Trying to solve this question I even phoned two friends of mine, Ralph and Betty Bissett, historians and whose family is one of the original settlers in this area. Ralph mentioned that his older brother Lester Bissett would lead the cattle drive up Chepo Saddle into the high country for summer grazing before and after WWll. Ralph wasn't sure he could help me because those times when he joined the drive, Lester would lead the stock across the saddle, but beyond that point the route would vary from season to season. His information was helpful, but to solve the mystery I'll have to physically attempt to find a route between both trails.
It was Feb. 18 with hiking partner Nancy Morgan, that we started our quest to solve this mystery. It is now 7:30 a.m. and the temperature is a dry 30 degrees. Normally the ground surface would be covered with a light film of frost, but these conditions could change. The weather man predicts a slight chance of rain or snow by late afternoon. Hopefully adventure will take no longer than five hours to complete.
We started from the gate at Chepo Saddle, followed the main dirt road to the first side bar road on the right which my map states as Road "C." After almost a quarter of a mile, with obstacles including boulder hopping across a stream and climbing over fallen trees, we finally arrived at the second stream crossing.
We are in luck -- it looks as if 50 to 70 years ago someone had attempted to cut a road through these canyons.
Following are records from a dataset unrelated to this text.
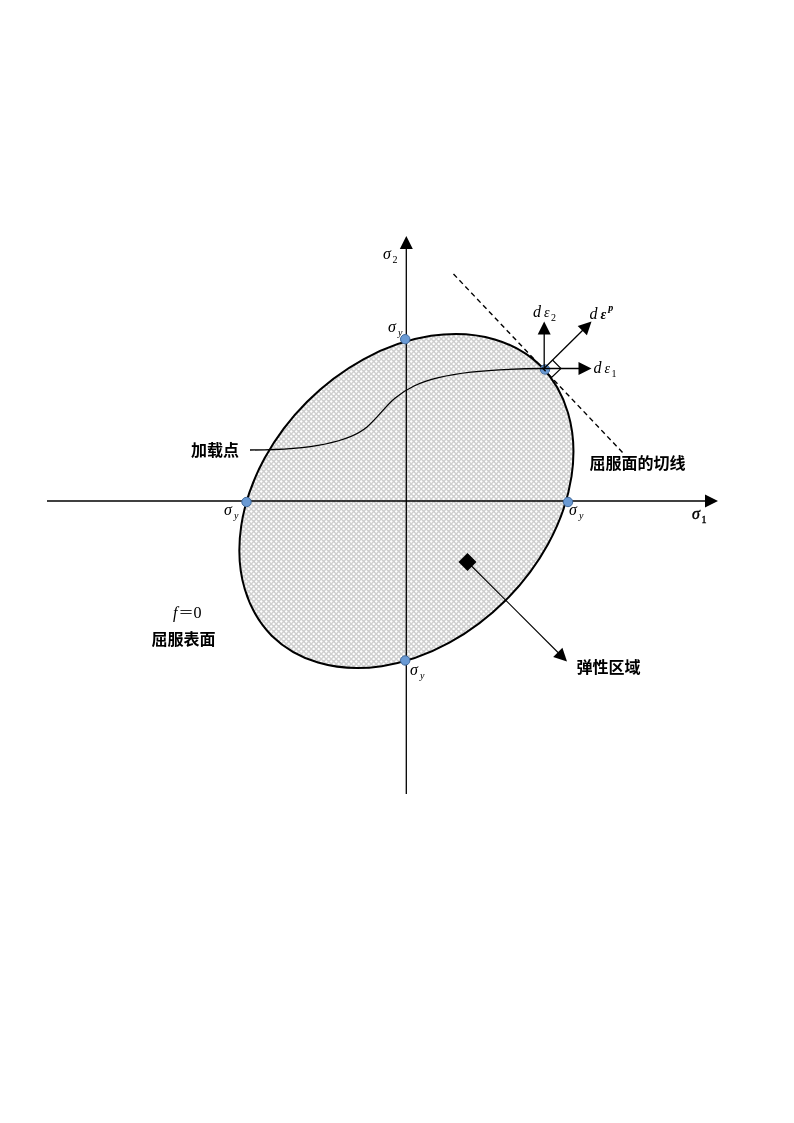
<!DOCTYPE html>
<html lang="zh-CN">
<head>
<meta charset="utf-8">
<title>屈服表面</title>
<style>
:root {
  --paper: #fff;
  --ink: #000;
  --region: #cfcfcf;
  --point: #6a9ad4;
  --point-edge: #40699c;
}
* { margin: 0; padding: 0; box-sizing: border-box; }
html, body { width: 794px; height: 1123px; overflow: hidden; background: var(--paper); }
.diagram { position: relative; width: 794px; height: 1123px; overflow: hidden; color: var(--ink); }
.drawing { position: absolute; left: 0; top: 0; }
.line { fill: none; stroke: var(--ink); stroke-width: 1.3; }
.thin { stroke-width: 1.1; }
.arrow { fill: var(--ink); }
.surface { stroke: var(--ink); stroke-width: 2; }
.tangent { stroke-width: 1.4; stroke-dasharray: 5 3.6; }
.point { fill: var(--point); stroke: var(--point-edge); stroke-width: 1; }
.term, .symbol { position: absolute; left: var(--x); top: var(--y); line-height: 20px; font-size: 16px; white-space: nowrap; }
.term { font-family: "Noto Sans CJK SC", "Noto Sans CJK JP", sans-serif; font-weight: 700; }
.symbol { font-family: "Liberation Serif", serif; }
.symbol i + i { margin-left: 3px; font-size: 14px; line-height: 0; }
.symbol sub, .symbol sup { position: relative; margin-left: 1.5px; font-size: 10px; line-height: 0; vertical-align: baseline; }
.symbol sub { top: 4px; }
.symbol sup { top: -8px; margin-left: 2px; font-style: italic; font-weight: 700; }
.yield sub { margin-left: 2px; font-style: italic; }
.heavy { -webkit-text-stroke: 0.4px var(--ink); }
.equals { position: relative; left: 1px; display: inline-block; width: 16px; text-align: center; transform: scaleX(1.5); }
</style>
</head>
<body>
<main class="diagram">
  <svg class="drawing" width="794" height="1123" viewBox="0 0 794 1123" aria-hidden="true">
    <defs>
      <pattern id="checks" width="5" height="5" patternUnits="userSpaceOnUse">
        <rect width="5" height="5" fill="var(--region)"/>
        <path fill="var(--paper)" d="M1.2 0L2.7 1.5L1.2 3L-0.3 1.5ZM3.7 2.5L5.2 4L3.7 5.5L2.2 4Z"/>
      </pattern>
      <polygon id="head" class="arrow" points="0,0 -13,-6.5 -13,6.5"/>
      <circle id="dot" class="point" r="4.7"/>
    </defs>

    <g id="yield-surface">
      <path class="surface" fill="url(#checks)" d="M541.1 366.3A190.5 141.5 -45 0 1 271.7 635.7A190.5 141.5 -45 0 1 541.1 366.3Z"/>
    </g>

    <g id="axes">
      <line class="line" x1="47" y1="501" x2="708" y2="501"/>
      <use href="#head" x="718" y="501"/>
      <line class="line" x1="406.3" y1="794" x2="406.3" y2="246"/>
      <use href="#head" transform="translate(406.3 236) rotate(-90)"/>
    </g>

    <g id="points">
      <use href="#dot" x="405.2" y="339.2"/>
      <use href="#dot" x="246.5" y="502"/>
      <use href="#dot" x="568" y="502"/>
      <use href="#dot" x="405.2" y="660.5"/>
      <use href="#dot" x="545" y="369.5"/>
    </g>

    <g id="loading-point">
      <path class="line" d="M250 450C310 450 348 443 367 427C384 412 389 398 414 386C444 372 492 369 545 368.5"/>
      <line class="line tangent" x1="453.5" y1="274" x2="623" y2="453"/>
      <path class="line thin" d="M552.5 360L561 368.5L551 378"/>
    </g>

    <g id="strain-increments">
      <line class="line" x1="544.2" y1="368.5" x2="544.2" y2="332"/>
      <use href="#head" transform="translate(544.2 321.5) rotate(-90)"/>
      <line class="line" x1="544" y1="368.5" x2="582" y2="368.5"/>
      <use href="#head" x="591.5" y="368.5"/>
      <line class="line" x1="544" y1="368.5" x2="584" y2="329"/>
      <use href="#head" transform="translate(591.5 321.5) rotate(-45)"/>
    </g>

    <g id="elastic-region">
      <polygon class="arrow" points="467.5,553 476.5,562 467.5,571 458.5,562"/>
      <line class="line thin" x1="467.5" y1="562" x2="560" y2="654.5"/>
      <use href="#head" transform="translate(567 661.5) rotate(45)"/>
    </g>
  </svg>

  <span class="symbol" style="--x:383px;--y:244px"><i>σ</i><sub>2</sub></span>
  <span class="symbol heavy" style="--x:692px;--y:504px"><i>σ</i><sub>1</sub></span>

  <span class="symbol yield" style="--x:388px;--y:317px"><i>σ</i><sub>y</sub></span>
  <span class="symbol yield" style="--x:224px;--y:500px"><i>σ</i><sub>y</sub></span>
  <span class="symbol yield" style="--x:569px;--y:500px"><i>σ</i><sub>y</sub></span>
  <span class="symbol yield" style="--x:410px;--y:660px"><i>σ</i><sub>y</sub></span>

  <span class="symbol" style="--x:533px;--y:302px"><i>d</i><i>ε</i><sub>2</sub></span>
  <span class="symbol" style="--x:593.5px;--y:358px"><i>d</i><i>ε</i><sub>1</sub></span>
  <span class="symbol" style="--x:589.5px;--y:304px"><i>d</i><i><b>ε</b></i><sup>p</sup></span>

  <span class="symbol" style="--x:173px;--y:603px"><i>f</i><span class="equals">=</span>0</span>

  <span class="term" style="--x:191px;--y:439px">加载点</span>
  <span class="term" style="--x:589.5px;--y:452px">屈服面的切线</span>
  <span class="term" style="--x:151.5px;--y:628px">屈服表面</span>
  <span class="term" style="--x:576.5px;--y:656px">弹性区域</span>
</main>
</body>
</html>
After crossing the second creek this makeshift road now has decades of new growth and surprises like large fallen trees across its confusing pathway.
Along the shaded mountain side are patches of white left over from our last snow storm. From the natural moisture held within these canyons, the bright colored green moss covered each tree and exposed boulders as we forged our way deeper into the remote canyon.
My watch read almost 10 a.m. and we must have hiked another half mile along this pathway before it started to turn west. Now to review my map -- maybe it's time to depart from this old road and go across this small creek to continue our hike up the mountain side. The local residents did manage to leave a game trail to follow. But it soon ended and now I'm on my own to look for that easy route to the summit.
I've always said ... one can trust your map and compass. Once at the top, after forging through the manzanita bushes, in front of us was the fire road shown on my map. It's ironic that a week earlier I had hiked this same road from the bridge at Willow Creek Trailhead to McLeod Flat.
At this point I'm only a short distance from Willow Creek following the road to the left (north). At the creek just cross over on a natural bridge, a fallen pine tree, and this is McLeod Flat.
For the direct route back to the bridge at Willow Creek on Malum Ridge Road, just hike to the right (south). Follow this same dirt road down to the bridge and trailhead at the west side of Willow Creek.
After six years of curiosity, we have solved this mystery. Today was a success. With three to four hours of moderate to strenuous hiking one can complete this connection between the two trailheads.